November 09, 2012
Experimental Malaria Vaccine Falls Short
The world's first experimental malaria vaccine produced disappointing results in a large-scale test among African infants, raising questions about its potential for fighting the disease.
The vaccine, promoted as a new weapon in the malaria fight, reduced the risk of malaria by only 30 percent. The study involved more than 6,500 babies aged six to 12 weeks.
The results, released Friday, showed the vaccine providing less than half the protection it did in a previous smaller trial involving infants. The report said the "modest protection" the vaccine, which is also known as RTS,S or Mosquirix, has been provided in this latest trial was also lower than the 50 percent reported last year among older children.
Dr. Jennifer Cohn, a doctor with Doctors Without Borders, told the Associated Press that the vaccine’s effectiveness was “unacceptably low.”
Vaccinating babies is seen as a more cost effective way of battling the disease since it could be added to the regimen of other infant vaccinations.
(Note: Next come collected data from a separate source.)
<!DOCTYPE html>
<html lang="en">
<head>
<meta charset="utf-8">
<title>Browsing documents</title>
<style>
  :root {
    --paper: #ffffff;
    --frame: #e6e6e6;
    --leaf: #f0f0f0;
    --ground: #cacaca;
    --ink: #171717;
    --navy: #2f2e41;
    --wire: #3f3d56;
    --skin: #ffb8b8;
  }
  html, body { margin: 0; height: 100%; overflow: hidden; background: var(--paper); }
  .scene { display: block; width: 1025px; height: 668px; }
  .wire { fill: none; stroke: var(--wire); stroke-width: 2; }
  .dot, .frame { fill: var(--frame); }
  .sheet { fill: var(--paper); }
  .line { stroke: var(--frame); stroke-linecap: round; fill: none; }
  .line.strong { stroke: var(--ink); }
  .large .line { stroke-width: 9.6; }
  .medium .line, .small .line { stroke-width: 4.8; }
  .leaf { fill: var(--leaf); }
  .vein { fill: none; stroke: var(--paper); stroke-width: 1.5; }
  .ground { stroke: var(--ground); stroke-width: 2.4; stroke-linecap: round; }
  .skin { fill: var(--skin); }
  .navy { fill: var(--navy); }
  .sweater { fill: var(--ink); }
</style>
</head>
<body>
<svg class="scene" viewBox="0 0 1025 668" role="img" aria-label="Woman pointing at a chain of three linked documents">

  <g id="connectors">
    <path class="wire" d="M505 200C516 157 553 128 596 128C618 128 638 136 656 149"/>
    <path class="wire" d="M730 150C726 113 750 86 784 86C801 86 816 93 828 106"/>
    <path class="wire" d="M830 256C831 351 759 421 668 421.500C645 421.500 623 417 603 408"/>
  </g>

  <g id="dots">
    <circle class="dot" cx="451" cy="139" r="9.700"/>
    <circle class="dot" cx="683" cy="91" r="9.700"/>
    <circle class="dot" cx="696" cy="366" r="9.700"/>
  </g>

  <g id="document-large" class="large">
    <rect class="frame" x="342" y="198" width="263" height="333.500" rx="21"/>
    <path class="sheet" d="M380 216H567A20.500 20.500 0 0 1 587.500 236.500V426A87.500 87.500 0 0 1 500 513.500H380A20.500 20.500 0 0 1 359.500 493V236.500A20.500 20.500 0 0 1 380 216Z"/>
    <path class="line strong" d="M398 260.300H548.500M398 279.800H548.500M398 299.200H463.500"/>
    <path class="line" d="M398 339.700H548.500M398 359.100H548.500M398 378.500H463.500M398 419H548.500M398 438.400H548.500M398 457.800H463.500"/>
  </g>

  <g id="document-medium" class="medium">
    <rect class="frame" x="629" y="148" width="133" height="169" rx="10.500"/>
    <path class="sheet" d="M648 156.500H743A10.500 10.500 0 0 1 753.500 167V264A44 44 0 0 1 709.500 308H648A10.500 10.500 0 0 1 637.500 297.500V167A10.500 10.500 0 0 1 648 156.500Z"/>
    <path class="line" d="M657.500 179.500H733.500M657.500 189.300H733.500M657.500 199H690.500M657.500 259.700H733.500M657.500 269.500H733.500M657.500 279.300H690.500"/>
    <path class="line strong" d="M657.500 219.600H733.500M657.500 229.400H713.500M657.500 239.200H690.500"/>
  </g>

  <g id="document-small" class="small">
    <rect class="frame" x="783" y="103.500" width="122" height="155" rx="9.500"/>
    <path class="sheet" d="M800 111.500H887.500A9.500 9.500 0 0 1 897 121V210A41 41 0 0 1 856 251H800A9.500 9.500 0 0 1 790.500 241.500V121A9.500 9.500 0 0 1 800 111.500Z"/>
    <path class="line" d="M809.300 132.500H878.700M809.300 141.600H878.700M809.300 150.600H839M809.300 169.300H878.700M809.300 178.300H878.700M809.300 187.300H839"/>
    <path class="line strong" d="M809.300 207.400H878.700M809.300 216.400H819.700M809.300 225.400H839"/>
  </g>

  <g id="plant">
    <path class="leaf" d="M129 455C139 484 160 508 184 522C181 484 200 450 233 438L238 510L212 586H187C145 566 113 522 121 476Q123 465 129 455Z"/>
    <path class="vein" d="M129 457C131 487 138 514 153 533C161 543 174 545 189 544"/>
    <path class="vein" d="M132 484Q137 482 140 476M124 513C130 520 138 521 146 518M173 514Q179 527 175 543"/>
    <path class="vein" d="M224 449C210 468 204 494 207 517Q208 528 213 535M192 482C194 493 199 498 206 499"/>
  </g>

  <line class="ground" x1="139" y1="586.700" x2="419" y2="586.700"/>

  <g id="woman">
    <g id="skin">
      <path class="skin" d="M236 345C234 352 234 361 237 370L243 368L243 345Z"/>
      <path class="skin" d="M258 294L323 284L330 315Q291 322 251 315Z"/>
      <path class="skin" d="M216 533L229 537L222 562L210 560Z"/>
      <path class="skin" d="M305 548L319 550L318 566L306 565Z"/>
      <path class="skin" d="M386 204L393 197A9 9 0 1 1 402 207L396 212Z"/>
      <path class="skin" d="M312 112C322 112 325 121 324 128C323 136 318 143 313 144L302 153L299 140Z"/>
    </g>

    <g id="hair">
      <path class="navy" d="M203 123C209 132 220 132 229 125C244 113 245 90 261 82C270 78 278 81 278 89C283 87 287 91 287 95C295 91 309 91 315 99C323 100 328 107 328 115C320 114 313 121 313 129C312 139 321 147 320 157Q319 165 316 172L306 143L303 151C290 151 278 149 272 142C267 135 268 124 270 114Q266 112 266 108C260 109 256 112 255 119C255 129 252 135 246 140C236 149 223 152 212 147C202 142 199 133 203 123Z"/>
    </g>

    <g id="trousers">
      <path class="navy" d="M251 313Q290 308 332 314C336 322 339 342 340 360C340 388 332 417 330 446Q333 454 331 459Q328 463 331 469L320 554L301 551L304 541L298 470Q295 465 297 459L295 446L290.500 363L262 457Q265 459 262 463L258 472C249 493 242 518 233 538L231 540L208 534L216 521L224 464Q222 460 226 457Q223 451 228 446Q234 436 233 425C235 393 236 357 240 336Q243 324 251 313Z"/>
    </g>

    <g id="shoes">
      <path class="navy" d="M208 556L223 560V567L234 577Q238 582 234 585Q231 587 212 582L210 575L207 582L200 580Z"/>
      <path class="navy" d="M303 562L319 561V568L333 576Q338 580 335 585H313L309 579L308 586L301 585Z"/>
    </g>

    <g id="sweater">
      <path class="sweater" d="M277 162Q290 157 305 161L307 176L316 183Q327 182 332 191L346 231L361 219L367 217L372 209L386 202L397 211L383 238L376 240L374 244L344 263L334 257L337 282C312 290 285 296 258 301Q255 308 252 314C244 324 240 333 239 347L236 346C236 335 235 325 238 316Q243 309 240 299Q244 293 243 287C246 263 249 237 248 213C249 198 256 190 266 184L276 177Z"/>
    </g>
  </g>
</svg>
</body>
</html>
Billionaire Microsoft founder and philanthropist Bill Gates, whose foundation is helping fund the vaccine, said the effectiveness rate came back lower than hoped.
But the top British drug manufacturer developing the vaccine, GlaxoSmithKline (GSK), will continue its efforts. Chief executive Andrew Witty said the drugmaker remains convinced the vaccine has a role to play in tackling malaria.
“We’ve been at this for 30 years, and we’re certainly not going to give up now, he said during a conference call with reporters.
The company, which has invested $300 million in the drug, does not expect to profit from the drug, which will be sold only in poor countries.
“The results look bad now, but they will probably be worse later,” said Adrian Hill of Oxford University to the Associated Press.
The results were released during a conference in South Africa Friday as part of a continuing study that will end in 2014.
The World Health Organization estimates that more than 650,000 people die from the mosquito-borne illness each year. The vast majority are children in sub-Saharan Africa.